■ **Activity**: Only lines containing "fill" are wanted from the data below. Copy those lines.

Content starts

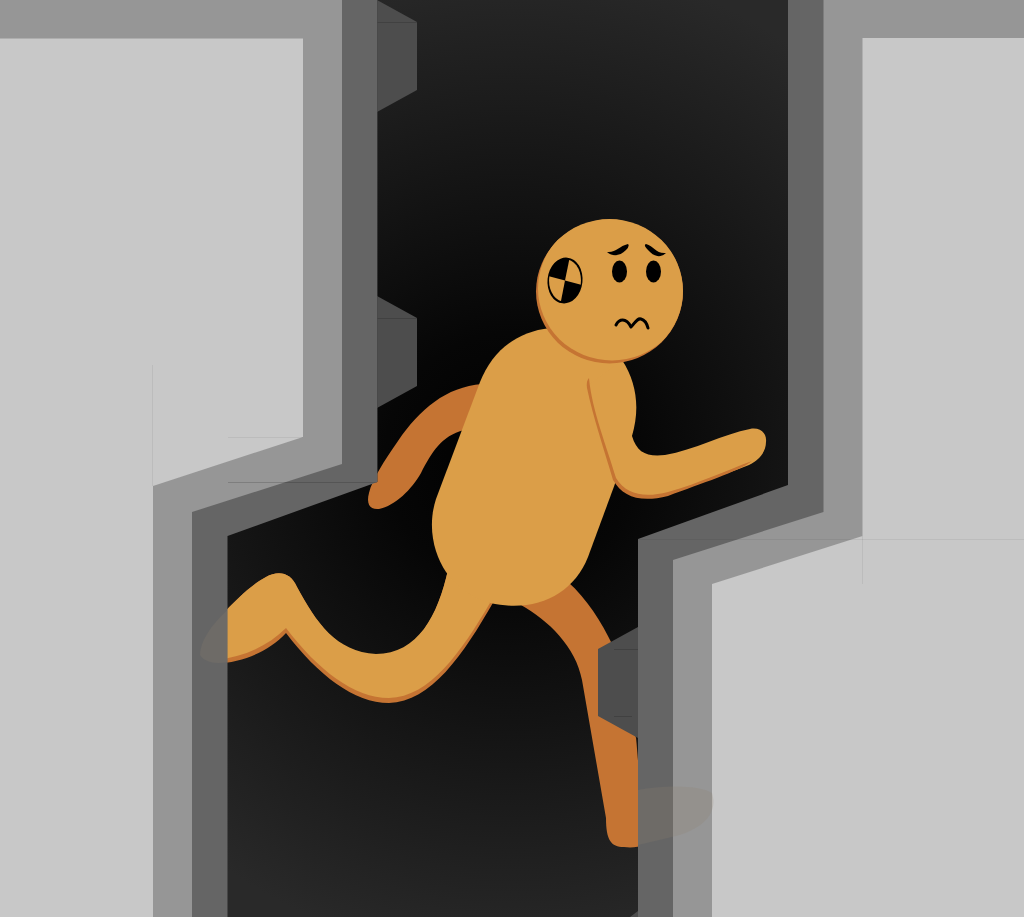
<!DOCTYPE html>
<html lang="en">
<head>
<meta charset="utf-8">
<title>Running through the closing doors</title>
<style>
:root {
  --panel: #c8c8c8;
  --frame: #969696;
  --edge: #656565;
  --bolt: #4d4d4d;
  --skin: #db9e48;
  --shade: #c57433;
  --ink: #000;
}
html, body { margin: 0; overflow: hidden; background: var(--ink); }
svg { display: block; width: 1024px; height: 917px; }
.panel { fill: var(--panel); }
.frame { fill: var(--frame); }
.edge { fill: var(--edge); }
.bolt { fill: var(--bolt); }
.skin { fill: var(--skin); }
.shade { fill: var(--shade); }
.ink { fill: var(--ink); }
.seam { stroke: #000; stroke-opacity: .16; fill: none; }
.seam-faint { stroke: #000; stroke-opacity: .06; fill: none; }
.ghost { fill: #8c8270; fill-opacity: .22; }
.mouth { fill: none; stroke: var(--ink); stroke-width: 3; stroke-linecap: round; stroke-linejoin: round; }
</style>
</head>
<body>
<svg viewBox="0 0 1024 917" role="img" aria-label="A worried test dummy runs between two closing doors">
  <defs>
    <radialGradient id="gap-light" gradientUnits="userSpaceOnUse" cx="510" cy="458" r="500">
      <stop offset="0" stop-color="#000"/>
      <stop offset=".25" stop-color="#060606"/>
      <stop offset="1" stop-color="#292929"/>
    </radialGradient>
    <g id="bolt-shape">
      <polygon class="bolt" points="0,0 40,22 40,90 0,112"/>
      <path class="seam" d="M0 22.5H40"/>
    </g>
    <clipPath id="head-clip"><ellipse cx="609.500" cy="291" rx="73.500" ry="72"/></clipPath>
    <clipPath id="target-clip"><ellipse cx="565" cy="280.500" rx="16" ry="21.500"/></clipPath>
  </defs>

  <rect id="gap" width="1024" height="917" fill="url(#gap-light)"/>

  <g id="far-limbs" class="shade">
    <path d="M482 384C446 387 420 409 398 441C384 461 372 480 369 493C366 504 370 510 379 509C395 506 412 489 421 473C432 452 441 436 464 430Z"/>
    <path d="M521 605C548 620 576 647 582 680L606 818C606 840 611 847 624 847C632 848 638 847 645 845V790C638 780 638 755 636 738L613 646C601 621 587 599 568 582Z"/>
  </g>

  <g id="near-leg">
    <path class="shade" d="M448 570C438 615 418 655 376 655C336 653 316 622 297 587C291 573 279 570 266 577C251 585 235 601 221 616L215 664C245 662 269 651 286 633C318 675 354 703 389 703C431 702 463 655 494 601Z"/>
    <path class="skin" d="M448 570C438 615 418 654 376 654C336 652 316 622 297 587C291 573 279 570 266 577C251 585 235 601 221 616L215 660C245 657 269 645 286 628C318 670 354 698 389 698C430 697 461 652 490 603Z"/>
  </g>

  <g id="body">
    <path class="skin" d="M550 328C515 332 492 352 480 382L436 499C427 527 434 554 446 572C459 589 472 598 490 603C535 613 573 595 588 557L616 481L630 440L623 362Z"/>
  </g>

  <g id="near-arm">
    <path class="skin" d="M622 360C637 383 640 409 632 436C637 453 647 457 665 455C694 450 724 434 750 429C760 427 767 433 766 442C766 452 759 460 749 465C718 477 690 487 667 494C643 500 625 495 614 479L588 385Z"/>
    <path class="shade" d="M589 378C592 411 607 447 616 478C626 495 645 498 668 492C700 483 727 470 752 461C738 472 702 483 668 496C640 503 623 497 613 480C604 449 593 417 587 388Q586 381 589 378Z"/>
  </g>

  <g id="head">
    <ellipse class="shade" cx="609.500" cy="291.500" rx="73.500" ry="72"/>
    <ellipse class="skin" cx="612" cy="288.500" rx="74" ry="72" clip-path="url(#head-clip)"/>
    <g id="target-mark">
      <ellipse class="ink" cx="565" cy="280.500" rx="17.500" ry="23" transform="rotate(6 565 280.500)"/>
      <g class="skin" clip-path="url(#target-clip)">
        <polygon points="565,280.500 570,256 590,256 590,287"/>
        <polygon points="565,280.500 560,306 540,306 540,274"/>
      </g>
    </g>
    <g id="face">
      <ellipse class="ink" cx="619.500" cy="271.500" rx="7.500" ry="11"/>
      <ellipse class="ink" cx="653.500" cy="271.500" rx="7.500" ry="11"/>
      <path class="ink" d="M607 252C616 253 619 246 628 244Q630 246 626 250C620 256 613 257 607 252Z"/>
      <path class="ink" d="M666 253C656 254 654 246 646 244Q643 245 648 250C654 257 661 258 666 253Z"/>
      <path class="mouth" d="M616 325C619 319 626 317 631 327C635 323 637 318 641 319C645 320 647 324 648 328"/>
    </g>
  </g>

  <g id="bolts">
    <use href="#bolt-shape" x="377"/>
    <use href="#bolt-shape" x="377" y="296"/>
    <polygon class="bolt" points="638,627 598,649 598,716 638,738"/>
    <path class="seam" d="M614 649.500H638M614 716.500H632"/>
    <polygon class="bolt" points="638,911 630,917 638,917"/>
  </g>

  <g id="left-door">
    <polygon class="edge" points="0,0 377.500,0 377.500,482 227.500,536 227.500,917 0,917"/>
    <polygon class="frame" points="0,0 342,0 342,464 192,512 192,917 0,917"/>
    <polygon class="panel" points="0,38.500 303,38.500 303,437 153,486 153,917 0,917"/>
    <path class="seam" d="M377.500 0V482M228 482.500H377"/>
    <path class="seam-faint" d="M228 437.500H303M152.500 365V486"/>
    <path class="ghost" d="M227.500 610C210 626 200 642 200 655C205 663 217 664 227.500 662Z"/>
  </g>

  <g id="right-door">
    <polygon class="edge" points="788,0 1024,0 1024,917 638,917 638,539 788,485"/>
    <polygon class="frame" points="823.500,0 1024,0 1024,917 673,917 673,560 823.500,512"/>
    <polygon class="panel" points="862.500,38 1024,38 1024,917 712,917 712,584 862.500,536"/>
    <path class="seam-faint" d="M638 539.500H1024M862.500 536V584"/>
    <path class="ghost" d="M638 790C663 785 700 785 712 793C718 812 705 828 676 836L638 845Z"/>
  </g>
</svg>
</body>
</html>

Content ends

■ **Response area**:
.panel { fill: var(--panel); }
.frame { fill: var(--frame); }
.edge { fill: var(--edge); }
.bolt { fill: var(--bolt); }
.skin { fill: var(--skin); }
.shade { fill: var(--shade); }
.ink { fill: var(--ink); }
.seam { stroke: #000; stroke-opacity: .16; fill: none; }
.seam-faint { stroke: #000; stroke-opacity: .06; fill: none; }
.ghost { fill: #8c8270; fill-opacity: .22; }
.mouth { fill: none; stroke: var(--ink); stroke-width: 3; stroke-linecap: round; stroke-linejoin: round; }
  <rect id="gap" width="1024" height="917" fill="url(#gap-light)"/>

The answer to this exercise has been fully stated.